Having spent part of my career in the public sector, the prospect of being part of the implementation of the first new federal regulatory scheme by way of “private attorney general” in several decades is professionally exciting and challenging. I feel very lucky to be one of the rare people and very few lawyers I know who can’t wait to get out of bed in the morning and get to work. Certainly, unlike the lawyers on the other side of our cases, I find great inspiration in my clients, almost all of whom are fighting back from some devastating setback with courage and determination.
Making the best use of these new regulations which require high standards of servicer conduct can greatly enhance the law practices that we all value and make it more likely to obtain justice for our clients and maybe even get paid.
That’s why, as excited as I am to bring these cases and work with others across the country who aspire to bring them, as with any opportunity in for lawyers who represent consumers, we should take some time to step back to reflect on the risks. I recently read an article in the New York Times about giant rats in Angola who have been trained to sniff out land mines.

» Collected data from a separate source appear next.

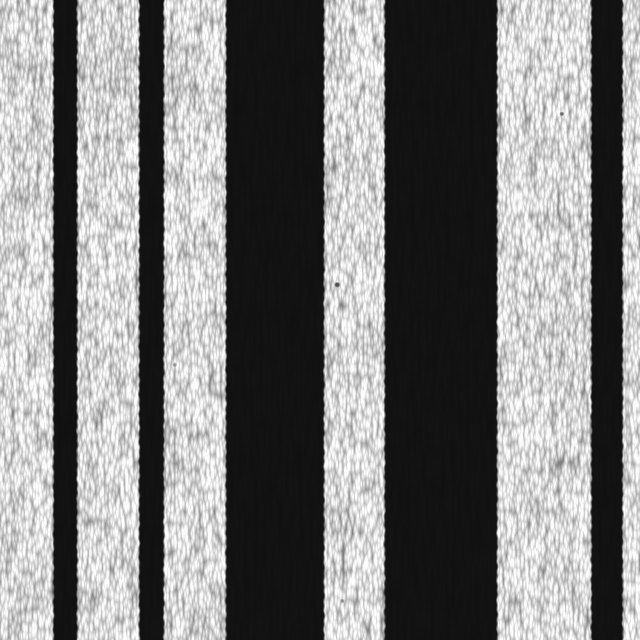
Write a Shadertoy shader that draws this pattern.

```glsl
const float DARK = 0.07;
const float METAL = 0.845;
const float SPECK = 0.3;

vec2 hash2(vec2 p) {
    vec3 q = fract(vec3(p.xyx) * vec3(0.1031, 0.1030, 0.0973));
    q += dot(q, q.yzx + 33.33);
    return fract((q.xx + q.yz) * q.zy);
}

// Distance to the nearest scattered cell point
float cellular(vec2 p) {
    vec2 cell = floor(p), local = fract(p);
    float nearest = 4.0;
    for (int y = -1; y <= 1; y++) {
        for (int x = -1; x <= 1; x++) {
            vec2 offset = vec2(x, y);
            vec2 d = offset + hash2(cell + offset) - local;
            nearest = min(nearest, dot(d, d));
        }
    }
    return sqrt(nearest);
}

// Zero-centred grain, stretched by unequal frequencies
float grain(vec2 uv, vec2 frequency) {
    return 0.43 - cellular(uv * frequency + 17.0);
}

// Brushed surface: fine fibres over broader cloudy variation
float brushed(vec2 uv) {
    return 0.40 * grain(uv, vec2(220.0, 65.0))
         + 0.30 * grain(uv + 0.31, vec2(130.0, 24.0))
         + 0.15 * grain(uv + 0.67, vec2(48.0, 14.0))
         + 0.09 * grain(uv + 0.13, vec2(11.0, 5.0));
}

// Slight raggedness along the bar edges
float edgeWobble(float y, float phase) {
    return 0.0005 * (sin(y * 173.0 + phase) + sin(y * 419.0 + phase * 2.3));
}

float bar(vec2 uv, float left, float right, float blur) {
    float l = left + edgeWobble(uv.y, left * 90.0);
    float r = right + edgeWobble(uv.y, right * 90.0);
    return smoothstep(l - blur, l + blur, uv.x)
         * (1.0 - smoothstep(r - blur, r + blur, uv.x));
}

float speck(vec2 uv, vec2 center, float radius) {
    return 1.0 - smoothstep(radius * 0.3, radius, length(uv - center));
}

void mainImage(out vec4 fragColor, in vec2 fragCoord) {
    vec2 uv = fragCoord / iResolution.xy;
    float blur = max(0.0022, 1.0 / iResolution.x);

    // Dark bars as left and right edges
    const vec2 bars[5] = vec2[5](
        vec2(0.0833, 0.1208), vec2(0.2174, 0.2562), vec2(0.3529, 0.5065),
        vec2(0.6009, 0.7770), vec2(0.9238, 0.9730));
    float cover = 0.0;
    for (int i = 0; i < 5; i++) {
        cover = max(cover, bar(uv, bars[i].x, bars[i].y, blur));
    }

    // Bright metal with a few dark pits
    float metal = clamp(METAL + brushed(uv), 0.5, 0.99);
    float pits = speck(uv, vec2(0.527, 0.555), 0.0055);
    pits = max(pits, 0.8 * speck(uv, vec2(0.878, 0.822), 0.0045));
    pits = max(pits, 0.5 * speck(uv, vec2(0.273, 0.430), 0.0045));
    pits = max(pits, 0.5 * speck(uv, vec2(0.535, 0.061), 0.004));
    metal = mix(metal, SPECK, pits);

    // Faint fibres inside the dark bars
    float shadow = DARK + 0.014 * grain(uv, vec2(130.0, 18.0));

    fragColor = vec4(vec3(mix(metal, shadow, cover)), 1.0);
}
```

Sometimes, I feel like those of us who are bringing cases so early in the life of these regulations are just like those rats. We need to train ourselves and our staff to carefully sniff out are the land mines that were placed by the banks, mortgage loan servicers and their lobbyists in the development of the rules themselves.
When mortgage servicers determined that they were never going to convince the Consumer Financial Protection Bureau to set standards for conduct lower than those they set for themselves in the National Mortgage Settlement, they instead worked to create a labyrinth of complicated processes that give them multiple “do-overs” in the loan servicing process. For example, all time limits under the regulations for the servicers run from the date they receive a request or a document. All the timeframes for borrowers run from the date the request for document is sent. This dichotomy not only creates the potential for abuse (half the letters we receive back from servicers have a different date on the letter than on the envelope) but it creates a factual issue around almost every instance of a required request or response.
Time will tell in the long run, but my instinct tells me that it is critical to choose to file only cases where the underlying problem has not been rectified by the loan servicer and where, in addition to the available statutory damages, there are articulable actual damages.
It is also critical in the cases that are brought under these new regulations, especially as we continue to sniff out the landmines, that we are extremely careful in picking out clients for whom we file claims and that we understand from the outset the story that we plan to tell. The jurors, through television, are conditioned to expect a clear narrative and a compelling story. We need clients that will wear the white hat so that we can place the black hat firmly on the loan servicer. I don’t care how many great technical violations of the regulations that may have been committed against an unlikeable person who brags at the coffee shop that he’s going to get a free house; consumer lawyers should resist the temptation to bring that case.
Remember, if you are seeking to hold a servicer accountable for its system working correctly, you and your firm, or the people you work with also need to make sure you have a reliable accountable way to prove that they didn’t meet their obligations. The enforcement mechanisms and timelines are intentionally complicated and confusing. This is why systems and process must be set up within consumer law firms to make sure that mortgage loan servicer non-compliance is thoroughly documented and that follow up is consistent and persistent. Marc Dann